ACTION ITEM =>
Each line of the data below containing "style" needs to be listed.
START INPUT DATA
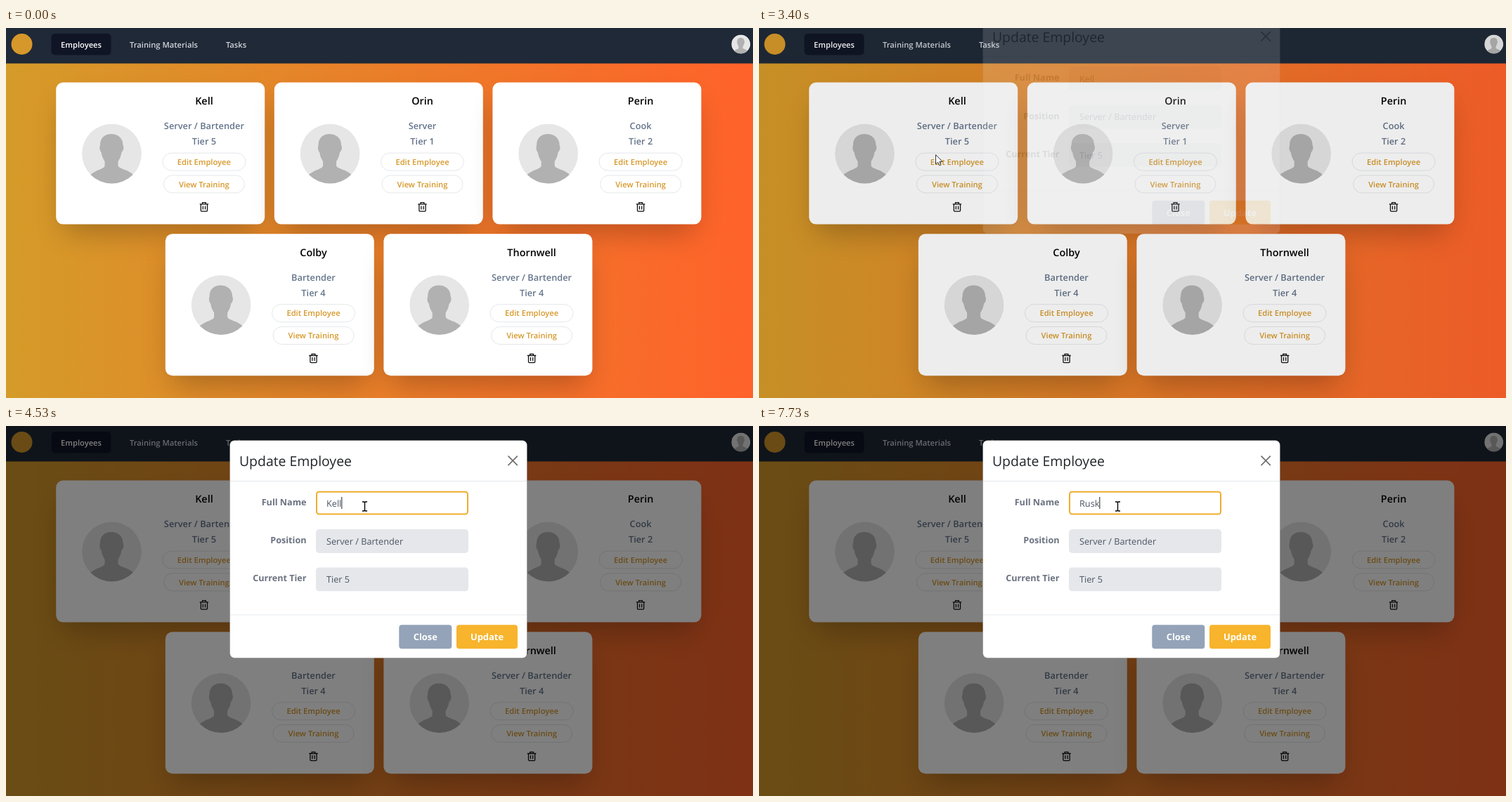
Recreate the animation shown at these times as an HTML page. Size 1063x527 px, loop 8000 ms.

```html
<!DOCTYPE html>
<html lang="en">
<head>
<meta charset="utf-8">
<title>Employee manager</title>
<style>
  html, body { margin: 0; width: 100%; height: 100%; overflow: hidden; }
  svg { display: block; width: 1063px; height: 527px; }
  text { font-family: "Open Sans", "Noto Sans", sans-serif; text-rendering: geometricPrecision; }
</style>
</head>
<body>
<svg id="stage" viewBox="0 0 1063 527">
  <defs>
    <linearGradient id="sunset">
      <stop offset="0" stop-color="#d59b29"/>
      <stop offset="1" stop-color="#ff622a"/>
    </linearGradient>
    <filter id="soft" x="-50%" y="-50%" width="200%" height="200%">
      <feGaussianBlur stdDeviation="21"/>
    </filter>
    <clipPath id="disc"><circle r="42.5"/></clipPath>
    <g id="avatar" clip-path="url(#disc)">
      <circle r="42.5" fill="#e6e6e6"/>
      <path fill="#b1b1b1" d="M-16.5-12C-17-22-10-28-1-28C9-28 16-22 16-12C18-9 16-3 14-2C13 4 11 8 9 11V17
        C10 22 26 23 31 31V45H-31V31C-24 23-10 22-10 17V11C-12 8-14 4-15-2C-17-4-18-9-16.5-12Z"/>
    </g>
    <g id="trash" fill="none" stroke="#111" stroke-width="1.3">
      <path d="M-6.2-4H6.2M-2.4-4V-6.2H2.4V-4M-4.6-4V5.1Q-4.6 6.2-3.5 6.2H3.5Q4.6 6.2 4.6 5.1V-4M-1.6-1.4V3.7M1.6-1.4V3.7"/>
    </g>
  </defs>
  <g id="page"></g>
  <rect id="dim" width="1063" height="527"/>
  <g id="modal"></g>
  <g id="popup"></g>
  <g id="pointer">
    <path id="arrow" fill="#fff" stroke="#222" stroke-width=".9" stroke-linejoin="round"
      d="M.5.5V14L3.6 11.2L5.8 15.8L7.9 14.9L5.8 10.3H10Z"/>
    <path id="hand" fill="#fff" stroke="#222" stroke-width=".9" stroke-linejoin="round"
      d="M-1.5 1.5Q0-.8 1.5 1.5V6.5L8 8Q9.5 8.5 9.3 10.5L8 17H0L-5 11Q-5.5 8.5-3.5 9L-1.5 10.8Z"/>
    <path id="beam" fill="none" stroke="#000" stroke-width="1.4" d="M-3.5-6H-1L0-5.2L1-6H3.5M-3.5 7H-1L0 6.2L1 7H3.5M0-5.2V6.2"/>
  </g>
</svg>
<script>
const LOOP = 8000, STEP = 200 / 3;
const GOLD = '#d6982a';
const $ = id => document.getElementById(id);

const label = (x, y, size, weight, fill, str, anchor = 'middle', extra = '') =>
  `<text x="${x}" y="${y}" font-size="${size}" font-weight="${weight}" fill="${fill}" text-anchor="${anchor}" ${extra}>${str}</text>`;
const box = (x, y, w, h, r, fill, extra = '') =>
  `<rect x="${x}" y="${y}" width="${w}" height="${h}" rx="${r}" fill="${fill}" ${extra}/>`;

function pill(y, w, str, id = '') {
  return `<g ${id && `id="${id}"`}>` +
    box(210.7 - w / 2, y, w, 25, 12.5, '#fff', 'stroke="#e5e7eb"') +
    label(210.7, y + 16.8, 11.2, 600, GOLD, str) + '</g>';
}

function card(x, y, name, role, tier, editId) {
  return `<g transform="translate(${x} ${y})">` +
    box(10, 31, 277, 182, 6, '#000', 'opacity=".25" filter="url(#soft)"') +
    box(0, 0, 297, 202, 10, '#fff') +
    '<use href="#avatar" x="79.3" y="101.3"/>' +
    label(210.7, 31.4, 14.4, 600, '#000', name) +
    label(210.7, 66.6, 12.8, 600, '#64748b', role) +
    label(210.7, 88.6, 12.8, 600, '#64748b', 'Tier ' + tier) +
    pill(100.5, 118, 'Edit Employee', editId) +
    pill(132.3, 115, 'View Training') +
    '<use href="#trash" x="210.7" y="177.3"/></g>';
}

$('page').innerHTML =
  box(0, 0, 1063, 527, 0, 'url(#sunset)') +
  box(0, 0, 1063, 50.5, 0, '#1f2937') +
  `<circle cx="22.5" cy="23" r="15" fill="${GOLD}"/>` +
  box(64.5, 8, 85, 30.5, 5, '#101526') +
  label(107, 28, 11.2, 600, '#fff', 'Employees') +
  label(224.5, 28, 11.2, 600, '#d1d5db', 'Training Materials') +
  label(327.5, 28, 11.2, 600, '#d1d5db', 'Tasks') +
  '<use href="#avatar" transform="translate(1045.7 23) scale(.318)"/>' +
  card(71.2, 77.6, 'Kell', 'Server / Bartender', 5, 'edit') +
  card(381.8, 77.6, 'Orin', 'Server', 1) +
  card(692.4, 77.6, 'Perin', 'Cook', 2) +
  card(226.8, 293.2, 'Colby', 'Bartender', 4) +
  card(537.4, 293.2, 'Thornwell', 'Server / Bartender', 4);

const field = (row, name, value, boxId, textId) => {
  const y = 92.8 + row * 54.3;
  return label(427.5, y + 20, 12.6, 700, '#6b7280', name, 'end') +
    box(442, y + 1, 215, 31.8, 3.5, '#e5e7eb', `id="${boxId}" stroke="#e5e7eb" stroke-width="2"`) +
    label(456, y + 21.7, 12.7, 400, '#4b5563', value, 'start', `id="${textId}"`);
};

$('modal').innerHTML =
  box(318.5, 20.5, 423, 310, 6.8, '#fff', 'stroke="#000" stroke-opacity=".2" stroke-width=".8"') +
  label(332, 57.3, 19.4, 500, '#212529', 'Update Employee', 'start') +
  '<path d="M715 43.2L727.4 55.6M727.4 43.2L715 55.6" stroke="#707070" stroke-width="1.7" stroke-linecap="round"/>' +
  '<path d="M319 78.5H741M319 269H741" stroke="#e6e8eb"/>' +
  field(0, 'Full Name', 'Kell', 'nameBox', 'nameText') +
  field(1, 'Position', 'Server / Bartender', 'posBox', 'posText') +
  field(2, 'Current Tier', 'Tier 5', 'tierBox', 'tierText') +
  box(559.3, 283.2, 75, 34, 4, '#94a3b8') +
  label(596.8, 305.2, 12.9, 700, '#fff', 'Close') +
  box(641, 283.2, 87, 34, 4, '#f7b42c') +
  label(684.5, 305.2, 12.9, 700, '#fff', 'Update') +
  box(476, 101, 1, 17, 0, '#222', 'id="caret"');

const clamp = v => Math.max(0, Math.min(1, v));
const linear = u => u;
const easeOut = u => 1 - (1 - u) ** 2;
const easeInOut = u => u * u * (3 - 2 * u);

// cubic-bezier(0, 0, .58, 1), solved by bisection
function cssEaseOut(x) {
  let lo = 0, hi = 1;
  for (let i = 0; i < 24; i++) {
    const s = (lo + hi) / 2;
    if (1.74 * (1 - s) * s * s + s ** 3 < x) lo = s; else hi = s;
  }
  return 3 * (1 - lo) * lo * lo + lo ** 3;
}

// time, x, y, easing towards this point
const route = [
  [267, 1053, 516], [1067, 461, 195, linear], [1333, 208, 128, linear],
  [1867, 123, 49, easeOut], [2067, 123, 49, linear], [2600, 251, 180, easeInOut],
  [3933, 251, 180, linear], [4400, 510.5, 114, easeInOut]
];
function pointerAt(t) {
  const i = route.findIndex(p => p[0] > t);
  if (i < 1) return route[i < 0 ? route.length - 1 : 0].slice(1, 3);
  const [t0, x0, y0] = route[i - 1], [t1, x1, y1, ease] = route[i];
  const u = ease((t - t0) / (t1 - t0));
  return [x0 + (x1 - x0) * u, y0 + (y1 - y0) * u];
}

const lastBefore = (list, t) => list.filter(e => e[0] <= t + 4).pop();
const typing = [
  [0, 'Kell'], [5467, 'Kel'], [5733, 'Ke'], [5933, 'K'], [6133, ''],
  [6867, 'R'], [7200, 'Ru'], [7333, 'Rus'], [7467, 'Rusk']
];
const caretStates = [[0, 0], [4533, 1], [5067, 0], [5467, 1], [6333, 0], [6667, 1]];
const hints = [
  [0, []], [5600, ['Kell']], [5933, ['Kell', 'Korin', 'Kesper', 'Kimbel']], [6334, []],
  [6867, ['Rusk', 'Rolven', 'Rennick']], [7333, ['Rusk', 'Rusford']], [7734, []]
];

function drawPopup(names) {
  if (!names.length) return '';
  const bottom = 142 + 30.6 * names.length;
  return `<path d="M538 132H544L550 127L556 132H654Q658 132 658 136V${bottom - 4}Q658 ${bottom} 654 ${bottom}
    H538Q534 ${bottom} 534 ${bottom - 4}V136Q534 132 538 132Z" fill="#fff" stroke="#d4d6d9"/>` +
    names.map((n, i) => label(546, 156.3 + i * 30.6, 10.5, 400, '#333', n, 'start')).join('');
}

function render(time) {
  const t = Math.floor((time + 4) / STEP) * STEP;

  const [x, y] = pointerAt(t);
  const overEdit = t < 3390 && x > 223 && x < 341 && y > 178 && y < 203;
  const overName = t > 3933 && x > 441 && x < 658 && y > 92 && y < 127;
  $('pointer').setAttribute('transform', `translate(${x} ${y})`);
  $('pointer').setAttribute('visibility', t < 266 ? 'hidden' : 'visible');
  $('arrow').style.display = overEdit || overName ? 'none' : '';
  $('hand').style.display = overEdit ? '' : 'none';
  $('beam').style.display = overName ? '' : 'none';

  const [editBox, editText] = $('edit').children;
  editBox.setAttribute('fill', overEdit ? GOLD : '#fff');
  editBox.setAttribute('stroke', overEdit ? GOLD : '#e5e7eb');
  editText.setAttribute('fill', overEdit ? '#fff' : GOLD);

  const fade = clamp((t - 3379) / 150);
  $('dim').setAttribute('opacity', fade / 2);
  $('modal').setAttribute('opacity', fade);
  $('modal').setAttribute('transform', `translate(0 ${-42.3 * (1 - cssEaseOut(clamp((t - 3379) / 300)))})`);

  const focused = t > 4530;
  $('nameBox').setAttribute('fill', focused ? '#fff' : '#e5e7eb');
  $('nameBox').setAttribute('stroke', focused ? '#f0ac2c' : '#e5e7eb');
  const value = lastBefore(typing, t)[1];
  $('nameText').textContent = value;
  $('caret').setAttribute('x', 456 + (value ? $('nameText').getComputedTextLength() : 0));
  $('caret').setAttribute('opacity', lastBefore(caretStates, t)[1]);

  $('popup').innerHTML = drawPopup(lastBefore(hints, t)[1]);
  const leaving = t < 6600 ? (t - 6067) / 267 : (t - 7400) / 333;
  $('popup').setAttribute('opacity', 1 - clamp(leaving));
}

function tick() {
  render(performance.now() % LOOP);
  requestAnimationFrame(tick);
}
tick();
</script>
</body>
</html>
```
END INPUT DATA
ANSWER TO THIS TASK =>
<style>
</style>
  $('arrow').style.display = overEdit || overName ? 'none' : '';
  $('hand').style.display = overEdit ? '' : 'none';
  $('beam').style.display = overName ? '' : 'none';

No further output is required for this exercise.